MA, PhD, FRSA

Now a non-stipendiary lecturer in Management at St Edmund Hall, Ian has taught management undergraduates and visiting students at college level for nearly 20 years. His professional background includes management with Unilever where he was a Marketing Manager in Brussels, MBA director and Business School Dean. He founded the part-time executive MBA at what is now Cass Business School, which at that time challenged the EMBA at London Business School. He directed the UK part of the international business school which is now ESCP.

Ian's first degree was in Economics and Statistics at St Andrews; and his doctorate is in International Management, Strategy and Marketing from London Business School, where he is also a Sloan Fellow.

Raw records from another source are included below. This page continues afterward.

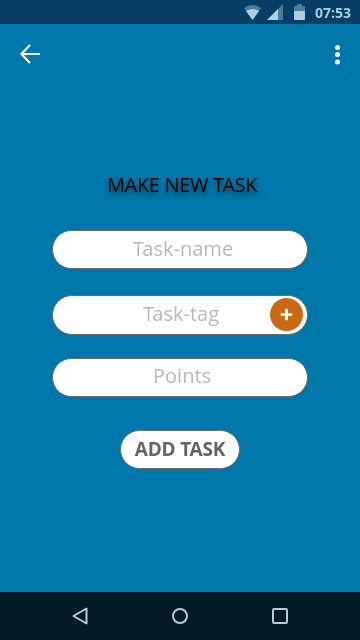
<!DOCTYPE html>
<html lang="en">
<head>
<meta charset="utf-8">
<title>Make new task</title>
<style>
:root {
  --screen: #0077ab;
  --status: #063f63;
  --status-icon: #a9cfe3;
  --status-dim: #4b7c99;
  --nav: #021b26;
  --nav-icon: #b4cfda;
  --field: #fff;
  --outline: #6b6b6b;
  --placeholder: #b8b8b8;
  --button-text: #636363;
  --accent: #cb6813;
}
* { box-sizing: border-box; margin: 0; }
html, body { width: 360px; height: 640px; overflow: hidden; }
body { font-family: "Open Sans", "Noto Sans", sans-serif; }
a { color: inherit; text-decoration: none; }
svg { display: block; }
.screen { width: 360px; height: 640px; display: flex; flex-direction: column; background: var(--screen); }
.status-bar { height: 24px; flex: none; display: flex; align-items: center; justify-content: flex-end; padding-right: 9px; background: var(--status); color: var(--status-icon); }
.status-icons { margin-right: 9px; }
.clock { font: 700 14px/24px "Noto Sans", "Open Sans", sans-serif; width: 36px; white-space: nowrap; padding-top: 2px; }
.app-bar { height: 60px; flex: none; display: flex; align-items: center; justify-content: space-between; padding: 0 12px 0 18px; }
.task-form { flex: 1; display: flex; flex-direction: column; align-items: center; padding-top: 87px; }
h1 { height: 28px; margin: 0 0 31px 4px; font-size: 20px; line-height: 28px; font-weight: 400; color: #000; letter-spacing: -0.35px; white-space: nowrap; text-shadow: 0 3px 5px rgba(0, 0, 0, .55); }
.field { position: relative; width: 256px; height: 39px; margin-bottom: 26px; border: 1px solid var(--outline); border-radius: 20px; background: var(--field); color: var(--placeholder); font-size: 20px; line-height: 36px; text-align: center; padding-left: 6px; }
.field.tag { height: 40px; margin-bottom: 23px; padding-left: 2px; }
.field.points { margin-bottom: 33px; line-height: 34px; padding-left: 4px; }
.add-tag { position: absolute; right: 4px; top: 2px; width: 33px; height: 33px; border-radius: 50%; background: var(--accent); display: grid; place-items: center; }
.add-task { width: 120px; height: 39px; border: 1px solid var(--outline); border-radius: 20px; background: var(--field); color: var(--button-text); font-size: 19px; font-weight: 700; line-height: 36px; text-align: center; letter-spacing: -0.2px; white-space: nowrap; }
.nav-bar { height: 48px; flex: none; display: flex; justify-content: center; gap: 76px; align-items: center; background: var(--nav); }
.nav-bar svg { fill: none; stroke: var(--nav-icon); stroke-width: 2; stroke-linejoin: round; }
</style>
</head>
<body>
<main class="screen">
  <div class="status-bar">
    <svg class="status-icons" width="62" height="24" viewBox="244 0 62 24" role="img" aria-label="Wi-Fi, signal and battery">
      <path d="M244 8Q252.500 2 261 8L252.500 20Z" fill="var(--status-dim)"/>
      <path d="M246 11Q252.500 7 259 11L252.500 20Z" fill="var(--status-icon)"/>
      <path d="M267 20L283 4V20Z" fill="var(--status-dim)"/>
      <path d="M267 20L278 9V20Z" fill="var(--status-icon)"/>
      <path d="M294 12V7Q294 6 295 6H297V4H302V6H304Q305 6 305 7V12Z" fill="var(--status-dim)"/>
      <path d="M294 11H305V19Q305 20 304 20H295Q294 20 294 19Z" fill="var(--status-icon)"/>
    </svg>
    <span class="clock">07:53</span>
  </div>
  <header class="app-bar">
    <a href="#" aria-label="Back">
      <svg width="24" height="24" viewBox="0 0 24 24" fill="none" stroke="#fff" stroke-width="2.2"><path d="M22 12H4M12 3L3.500 12L12 21"/></svg>
    </a>
    <a href="#" aria-label="More options">
      <svg width="20" height="24" viewBox="0 0 20 24" fill="#fff"><circle cx="9.500" cy="5.500" r="2.500"/><circle cx="9.500" cy="12.500" r="2.500"/><circle cx="9.500" cy="20" r="2.500"/></svg>
    </a>
  </header>
  <section class="task-form">
    <h1>MAKE NEW TASK</h1>
    <div class="field name">Task-name</div>
    <div class="field tag">Task-tag
      <a class="add-tag" href="#" aria-label="Add tag">
        <svg width="13" height="13" viewBox="0 0 13 13" stroke="#fff" stroke-width="3" stroke-linecap="round"><path d="M6.500 2V11M2 6.500H11"/></svg>
      </a>
    </div>
    <div class="field points">Points</div>
    <a class="add-task" href="#">ADD TASK</a>
  </section>
  <nav class="nav-bar">
    <a href="#" aria-label="Back"><svg width="24" height="24" viewBox="0 0 24 24"><path d="M5.500 12L18.500 4.500V19.500Z"/></svg></a>
    <a href="#" aria-label="Home"><svg width="24" height="24" viewBox="0 0 24 24"><circle cx="12" cy="12" r="7"/></svg></a>
    <a href="#" aria-label="Recent apps"><svg width="24" height="24" viewBox="0 0 24 24"><rect x="5" y="5" width="14" height="14" rx="1"/></svg></a>
  </nav>
</main>
</body>
</html>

He has been an active member of several research units, the John Majedski Centre for Reputation and Relationship at Henley Business School, the Regulation Initiative at London Business School, and principally the Centre for Business Research at Cambridge University. He has published refereed working papers and journal articles in Business Ethics, Corporate Governance and areas related to social engagement in developing countries.

Ian became a Professor at the European School of Management, where he still holds the title of Visiting Professor and has also been a Visiting Professor at Exeter University. He is an FRSA. In addition, he has delivered Executive Education at several world-class business schools.

Ian has been consulted for businesses, universities and governmental organisations. This activity has included a UN assignment in Mongolia advising on the development of its business schools. For more than 30 years, he has been active in governance roles in several charities, churches, and schools, often in a senior role. As a result, Governance is an area where Ian has in depth empirical and intellectual understanding.

His most recent publication is ‘How UK banks are changing their corporate culture and practice following the financial crisis of 2007-08’. As with most of his publications, this is a collaborative venture with Professor Michael Pollitt of Cambridge University.